One of the key pillars of Coke’s marketing has always been their distribution strategy, best illustrated by
former Coca-Cola president Robert Woodruﬀ’s famous vision: “within an arms length reach of desire”.
In the launch phase for Coke Life, however, it’s important to practice some moderation, as a clear and distinct
distribution strategy is an eﬀective way of claiming ‘Sustainable-Authentic’ credentials. Ideally, Coke Life will
be distributed in diﬀerent channels than Coke Classic, Diet Coke and Coke Zero.
• Fast casual restaurants such as Mad Mex and Grill’d instead of traditional fast-food outlets like McDonalds.

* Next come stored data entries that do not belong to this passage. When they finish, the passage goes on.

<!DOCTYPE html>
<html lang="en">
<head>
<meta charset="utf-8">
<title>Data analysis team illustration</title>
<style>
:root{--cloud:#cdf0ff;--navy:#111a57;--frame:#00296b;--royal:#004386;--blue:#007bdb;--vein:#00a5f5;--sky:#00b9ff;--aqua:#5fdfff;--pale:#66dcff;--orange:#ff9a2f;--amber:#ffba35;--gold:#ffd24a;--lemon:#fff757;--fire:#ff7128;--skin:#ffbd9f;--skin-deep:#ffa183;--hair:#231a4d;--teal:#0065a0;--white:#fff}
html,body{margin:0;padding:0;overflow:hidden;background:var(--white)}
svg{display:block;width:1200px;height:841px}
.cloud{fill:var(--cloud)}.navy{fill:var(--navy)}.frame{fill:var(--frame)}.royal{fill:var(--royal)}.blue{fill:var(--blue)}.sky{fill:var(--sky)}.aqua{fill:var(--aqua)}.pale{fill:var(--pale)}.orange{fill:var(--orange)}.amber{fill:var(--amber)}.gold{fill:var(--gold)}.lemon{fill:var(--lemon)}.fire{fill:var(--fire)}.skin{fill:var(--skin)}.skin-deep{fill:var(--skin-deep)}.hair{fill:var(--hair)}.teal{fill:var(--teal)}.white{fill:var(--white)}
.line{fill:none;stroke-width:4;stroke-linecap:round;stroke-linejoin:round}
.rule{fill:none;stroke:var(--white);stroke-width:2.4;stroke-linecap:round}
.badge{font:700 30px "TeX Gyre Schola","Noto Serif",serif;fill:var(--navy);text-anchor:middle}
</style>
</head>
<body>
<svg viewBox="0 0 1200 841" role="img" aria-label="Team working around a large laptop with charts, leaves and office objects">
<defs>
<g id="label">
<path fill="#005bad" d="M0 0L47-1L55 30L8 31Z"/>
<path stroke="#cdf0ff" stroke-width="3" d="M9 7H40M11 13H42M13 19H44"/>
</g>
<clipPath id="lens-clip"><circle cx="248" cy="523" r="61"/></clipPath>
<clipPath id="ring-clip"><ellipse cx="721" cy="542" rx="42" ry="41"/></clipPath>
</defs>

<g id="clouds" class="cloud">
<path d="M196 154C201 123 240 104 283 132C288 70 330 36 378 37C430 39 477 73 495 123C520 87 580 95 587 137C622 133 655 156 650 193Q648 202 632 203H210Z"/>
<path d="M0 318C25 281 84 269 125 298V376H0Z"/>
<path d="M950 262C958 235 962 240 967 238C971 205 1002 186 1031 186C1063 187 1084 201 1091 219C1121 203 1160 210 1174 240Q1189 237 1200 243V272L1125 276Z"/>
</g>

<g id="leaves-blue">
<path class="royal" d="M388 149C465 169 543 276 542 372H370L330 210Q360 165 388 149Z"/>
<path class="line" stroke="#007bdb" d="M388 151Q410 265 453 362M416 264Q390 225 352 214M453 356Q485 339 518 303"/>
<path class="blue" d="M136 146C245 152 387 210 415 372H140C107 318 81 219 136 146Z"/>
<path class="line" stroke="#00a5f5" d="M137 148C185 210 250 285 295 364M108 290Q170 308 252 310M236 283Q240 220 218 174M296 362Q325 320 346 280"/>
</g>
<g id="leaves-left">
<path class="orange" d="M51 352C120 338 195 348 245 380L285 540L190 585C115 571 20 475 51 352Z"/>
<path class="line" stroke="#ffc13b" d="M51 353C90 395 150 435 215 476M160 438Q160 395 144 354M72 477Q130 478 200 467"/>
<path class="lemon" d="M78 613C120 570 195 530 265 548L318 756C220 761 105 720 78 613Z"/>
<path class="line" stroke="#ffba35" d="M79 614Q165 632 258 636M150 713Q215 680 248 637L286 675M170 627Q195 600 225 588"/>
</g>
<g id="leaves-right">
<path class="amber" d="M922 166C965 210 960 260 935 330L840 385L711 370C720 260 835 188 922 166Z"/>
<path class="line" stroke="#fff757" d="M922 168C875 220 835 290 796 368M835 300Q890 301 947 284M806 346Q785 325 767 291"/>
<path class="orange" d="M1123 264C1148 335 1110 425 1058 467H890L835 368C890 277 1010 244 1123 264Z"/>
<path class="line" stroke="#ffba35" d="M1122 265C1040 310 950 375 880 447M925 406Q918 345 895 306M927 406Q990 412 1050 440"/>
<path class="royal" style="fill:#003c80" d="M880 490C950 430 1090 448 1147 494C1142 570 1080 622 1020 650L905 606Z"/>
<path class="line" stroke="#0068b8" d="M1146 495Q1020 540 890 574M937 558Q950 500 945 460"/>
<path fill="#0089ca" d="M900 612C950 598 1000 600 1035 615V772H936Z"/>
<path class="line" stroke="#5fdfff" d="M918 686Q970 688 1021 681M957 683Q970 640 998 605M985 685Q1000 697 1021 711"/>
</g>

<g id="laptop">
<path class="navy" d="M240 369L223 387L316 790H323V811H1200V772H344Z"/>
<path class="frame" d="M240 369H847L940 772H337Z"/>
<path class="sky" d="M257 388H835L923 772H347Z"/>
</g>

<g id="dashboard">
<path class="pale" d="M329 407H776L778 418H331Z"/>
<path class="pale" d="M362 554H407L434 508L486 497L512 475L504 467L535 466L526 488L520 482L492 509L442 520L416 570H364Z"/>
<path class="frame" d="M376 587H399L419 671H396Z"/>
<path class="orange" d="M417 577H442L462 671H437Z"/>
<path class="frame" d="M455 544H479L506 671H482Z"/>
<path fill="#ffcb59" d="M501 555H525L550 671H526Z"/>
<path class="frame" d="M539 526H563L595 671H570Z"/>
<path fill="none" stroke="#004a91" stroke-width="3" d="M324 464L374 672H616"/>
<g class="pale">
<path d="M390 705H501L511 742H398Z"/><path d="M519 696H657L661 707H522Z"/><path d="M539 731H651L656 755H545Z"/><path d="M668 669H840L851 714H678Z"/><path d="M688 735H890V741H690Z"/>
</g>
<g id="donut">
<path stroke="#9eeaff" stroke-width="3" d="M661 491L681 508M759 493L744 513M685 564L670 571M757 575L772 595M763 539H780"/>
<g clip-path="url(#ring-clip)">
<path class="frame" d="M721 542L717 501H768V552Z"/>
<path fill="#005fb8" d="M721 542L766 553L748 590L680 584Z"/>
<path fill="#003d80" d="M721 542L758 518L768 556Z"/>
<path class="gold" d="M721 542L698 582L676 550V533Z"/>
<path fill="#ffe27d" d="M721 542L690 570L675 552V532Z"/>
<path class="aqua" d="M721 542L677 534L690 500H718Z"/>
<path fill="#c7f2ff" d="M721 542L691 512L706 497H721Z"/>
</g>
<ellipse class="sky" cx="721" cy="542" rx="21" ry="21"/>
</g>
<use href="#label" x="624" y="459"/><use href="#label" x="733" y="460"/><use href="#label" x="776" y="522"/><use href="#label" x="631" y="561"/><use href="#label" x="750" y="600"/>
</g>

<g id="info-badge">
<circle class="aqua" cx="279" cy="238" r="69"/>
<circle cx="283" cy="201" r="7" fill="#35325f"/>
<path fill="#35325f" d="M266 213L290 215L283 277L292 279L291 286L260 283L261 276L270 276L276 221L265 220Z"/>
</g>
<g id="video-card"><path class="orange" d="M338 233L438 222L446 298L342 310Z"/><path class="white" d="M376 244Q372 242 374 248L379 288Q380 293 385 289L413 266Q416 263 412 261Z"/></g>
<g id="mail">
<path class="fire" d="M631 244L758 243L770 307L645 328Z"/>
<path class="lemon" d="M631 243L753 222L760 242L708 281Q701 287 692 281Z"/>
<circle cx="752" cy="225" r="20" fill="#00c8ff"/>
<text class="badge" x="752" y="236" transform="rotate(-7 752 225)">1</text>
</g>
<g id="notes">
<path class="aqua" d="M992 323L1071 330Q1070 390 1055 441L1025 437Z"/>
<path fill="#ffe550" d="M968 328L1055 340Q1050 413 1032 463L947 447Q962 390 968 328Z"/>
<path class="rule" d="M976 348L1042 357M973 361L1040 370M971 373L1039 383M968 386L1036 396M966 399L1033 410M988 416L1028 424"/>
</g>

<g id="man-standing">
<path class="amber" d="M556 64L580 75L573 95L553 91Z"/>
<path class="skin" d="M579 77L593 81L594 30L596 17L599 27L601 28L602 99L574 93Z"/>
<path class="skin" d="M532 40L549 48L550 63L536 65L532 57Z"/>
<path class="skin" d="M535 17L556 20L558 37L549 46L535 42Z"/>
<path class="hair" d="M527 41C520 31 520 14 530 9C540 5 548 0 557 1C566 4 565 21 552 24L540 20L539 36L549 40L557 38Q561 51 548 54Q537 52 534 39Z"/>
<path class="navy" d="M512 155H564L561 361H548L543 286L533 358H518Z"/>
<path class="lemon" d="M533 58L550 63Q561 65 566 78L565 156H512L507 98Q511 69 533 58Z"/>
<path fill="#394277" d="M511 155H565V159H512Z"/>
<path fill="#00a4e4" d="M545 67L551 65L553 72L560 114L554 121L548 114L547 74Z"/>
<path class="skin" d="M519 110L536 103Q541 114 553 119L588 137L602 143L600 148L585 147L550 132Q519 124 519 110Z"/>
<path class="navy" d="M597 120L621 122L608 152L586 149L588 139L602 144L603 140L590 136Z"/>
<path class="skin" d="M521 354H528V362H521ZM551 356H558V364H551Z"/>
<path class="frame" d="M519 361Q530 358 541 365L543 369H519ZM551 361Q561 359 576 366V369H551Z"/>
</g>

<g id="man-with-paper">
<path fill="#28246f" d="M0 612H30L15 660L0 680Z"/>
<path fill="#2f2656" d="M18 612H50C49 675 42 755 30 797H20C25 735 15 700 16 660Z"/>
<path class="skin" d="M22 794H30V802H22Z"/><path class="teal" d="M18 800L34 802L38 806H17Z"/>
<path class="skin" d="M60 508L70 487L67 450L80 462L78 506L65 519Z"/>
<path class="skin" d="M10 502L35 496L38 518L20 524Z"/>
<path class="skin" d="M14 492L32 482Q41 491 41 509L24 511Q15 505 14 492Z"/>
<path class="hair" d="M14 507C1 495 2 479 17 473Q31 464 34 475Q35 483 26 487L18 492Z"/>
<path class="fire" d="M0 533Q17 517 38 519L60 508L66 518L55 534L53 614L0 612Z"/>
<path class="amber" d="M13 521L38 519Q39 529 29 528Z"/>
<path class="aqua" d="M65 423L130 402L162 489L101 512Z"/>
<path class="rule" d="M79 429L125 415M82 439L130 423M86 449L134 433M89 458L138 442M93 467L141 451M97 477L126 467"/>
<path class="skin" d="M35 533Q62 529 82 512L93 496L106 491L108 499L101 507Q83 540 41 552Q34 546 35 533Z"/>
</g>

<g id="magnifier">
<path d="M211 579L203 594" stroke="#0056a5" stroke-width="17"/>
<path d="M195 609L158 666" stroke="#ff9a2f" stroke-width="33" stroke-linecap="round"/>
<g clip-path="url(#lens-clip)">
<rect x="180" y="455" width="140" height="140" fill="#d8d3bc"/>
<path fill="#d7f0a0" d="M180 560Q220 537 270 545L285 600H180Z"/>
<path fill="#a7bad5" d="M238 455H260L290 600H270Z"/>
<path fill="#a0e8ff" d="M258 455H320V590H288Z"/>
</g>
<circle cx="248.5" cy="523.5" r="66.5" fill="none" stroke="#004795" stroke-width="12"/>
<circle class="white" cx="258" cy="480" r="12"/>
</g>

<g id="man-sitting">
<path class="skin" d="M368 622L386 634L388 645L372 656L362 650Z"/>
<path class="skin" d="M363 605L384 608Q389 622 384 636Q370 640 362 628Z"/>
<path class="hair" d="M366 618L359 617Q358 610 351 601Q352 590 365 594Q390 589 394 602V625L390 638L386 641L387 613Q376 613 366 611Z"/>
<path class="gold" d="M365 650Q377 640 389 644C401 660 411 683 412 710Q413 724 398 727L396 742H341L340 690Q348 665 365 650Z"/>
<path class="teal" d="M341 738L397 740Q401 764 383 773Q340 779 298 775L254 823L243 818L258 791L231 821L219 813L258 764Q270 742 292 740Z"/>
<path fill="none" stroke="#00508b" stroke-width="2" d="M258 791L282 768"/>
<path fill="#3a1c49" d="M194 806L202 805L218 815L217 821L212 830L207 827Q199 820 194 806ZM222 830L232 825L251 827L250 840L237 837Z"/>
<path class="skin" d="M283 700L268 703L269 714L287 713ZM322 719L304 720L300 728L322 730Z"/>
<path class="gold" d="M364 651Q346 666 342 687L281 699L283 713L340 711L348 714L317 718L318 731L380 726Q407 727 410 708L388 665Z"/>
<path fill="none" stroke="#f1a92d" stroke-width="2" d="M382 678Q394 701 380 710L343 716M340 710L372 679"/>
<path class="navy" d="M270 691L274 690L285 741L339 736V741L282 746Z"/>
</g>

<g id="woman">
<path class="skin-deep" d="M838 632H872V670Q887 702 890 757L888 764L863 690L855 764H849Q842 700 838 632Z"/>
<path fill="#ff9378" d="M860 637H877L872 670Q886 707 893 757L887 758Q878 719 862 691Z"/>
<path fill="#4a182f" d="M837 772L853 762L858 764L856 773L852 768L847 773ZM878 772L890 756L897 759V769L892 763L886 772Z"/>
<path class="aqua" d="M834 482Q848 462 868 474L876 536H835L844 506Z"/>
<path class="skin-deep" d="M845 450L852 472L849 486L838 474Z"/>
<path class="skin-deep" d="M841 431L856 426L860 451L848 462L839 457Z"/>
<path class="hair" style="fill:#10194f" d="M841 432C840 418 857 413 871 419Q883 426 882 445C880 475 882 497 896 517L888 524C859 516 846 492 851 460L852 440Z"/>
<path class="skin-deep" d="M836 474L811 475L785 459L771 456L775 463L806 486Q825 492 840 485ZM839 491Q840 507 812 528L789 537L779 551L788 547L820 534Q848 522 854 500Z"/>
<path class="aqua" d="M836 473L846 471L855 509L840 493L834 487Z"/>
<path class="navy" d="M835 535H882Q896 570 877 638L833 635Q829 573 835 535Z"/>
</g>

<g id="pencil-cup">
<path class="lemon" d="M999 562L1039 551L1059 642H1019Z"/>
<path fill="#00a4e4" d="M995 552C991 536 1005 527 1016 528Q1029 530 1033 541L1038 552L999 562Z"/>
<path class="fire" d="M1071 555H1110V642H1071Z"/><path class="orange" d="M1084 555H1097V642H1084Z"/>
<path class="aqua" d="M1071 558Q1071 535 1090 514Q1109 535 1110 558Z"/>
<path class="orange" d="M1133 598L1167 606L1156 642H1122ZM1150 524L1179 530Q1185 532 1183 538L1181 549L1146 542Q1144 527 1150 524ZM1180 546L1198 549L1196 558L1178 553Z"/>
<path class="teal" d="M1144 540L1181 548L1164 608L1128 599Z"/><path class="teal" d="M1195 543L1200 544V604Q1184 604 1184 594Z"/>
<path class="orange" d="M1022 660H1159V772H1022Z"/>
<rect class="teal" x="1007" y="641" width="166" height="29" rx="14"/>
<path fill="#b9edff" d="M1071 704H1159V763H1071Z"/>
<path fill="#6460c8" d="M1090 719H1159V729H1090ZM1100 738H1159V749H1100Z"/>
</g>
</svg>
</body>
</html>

• Harris Farm, Independent grocery- health food- and wholefood shops instead of Woolworths and Coles.
• Farmer’s markets
• Independent cafes
The challenge is to ﬁnd a balance between places our target audience actually shop and channels that convey
the desired brand image.
Authenticity is key to any brand who wants to be seen as part of the ‘Sustainable-Authentic’ culture. As a
corporate behemoth Coca-Cola has arguably a bit of a job to do on this front. On the other hand, the
company does also have a strong mythology: its origins as a medicine sold in pharmacies; rumours of
containing cocaine; a secret recipe and being the inventor of the modern Santa Clause. Coke Life can tap into
the equity of these assets when creating their own brand story.
This story is likely to include stories about the rich history of the stevia plant.
The medium is the message. To strike the right balance between ‘commercial’ and ‘alternative’, media
placement becomes crucial. It’s not simply about reaching as many as possible, rather ads should appear in
media that are somehow relevant to the ‘Sustainable-Authentic’ movement. Perhaps a mix of commercial
properties such as Masterchef and My Kitchen Rules and more niche properties with target audiences
predominantly among ‘early adopters’. While the latter may not be viewed by 100% of the early majority, a
more niche and exclusive channel strategy will in itself contribute to building the brand.
There is a wide range of verbal, visual and behavioural codes and cues that convey the various aspects of the
‘Sustainable-Authentic’ culture, e.g. ‘authentic’, ‘sustainable’, ‘ethical’ etc. Whereas niche brands and
innovators may break with established conventions, it is important that a mainstream player like Coke Life
understands and adheres to these.
Merely talking about being ‘natural’ isn’t enough. Design, packaging and POS should all go towards telling a
more speciﬁc story about these aspects of the brand. The recyclable bottle is a start.
PARTNERSHIPS AND INITIATIVES
Coca-Cola is involved in a wide range of partnerships and community initiatives. Coke Life must identify those
with some sort of credibility in and connection to the new world into which it is asked to be invited.
• Sponsor alternative sports like surﬁng and skating.
• Sponsor cooking shows
• Create relevant content
• Community initiatives - community gardens etc
• Partner with local restaurants
• Something with yoga
Strategic pillars - Summary
Targeted. Limited. Independent. Exclusive.
Leverage mother-brand to build its own mythology.
Building the brand more important than maximum reach.
Follow established conventions, codes, cues and behaviours.
PARTNERSHIPS AND INITIATIVES
Identify properties with credibility in the new world.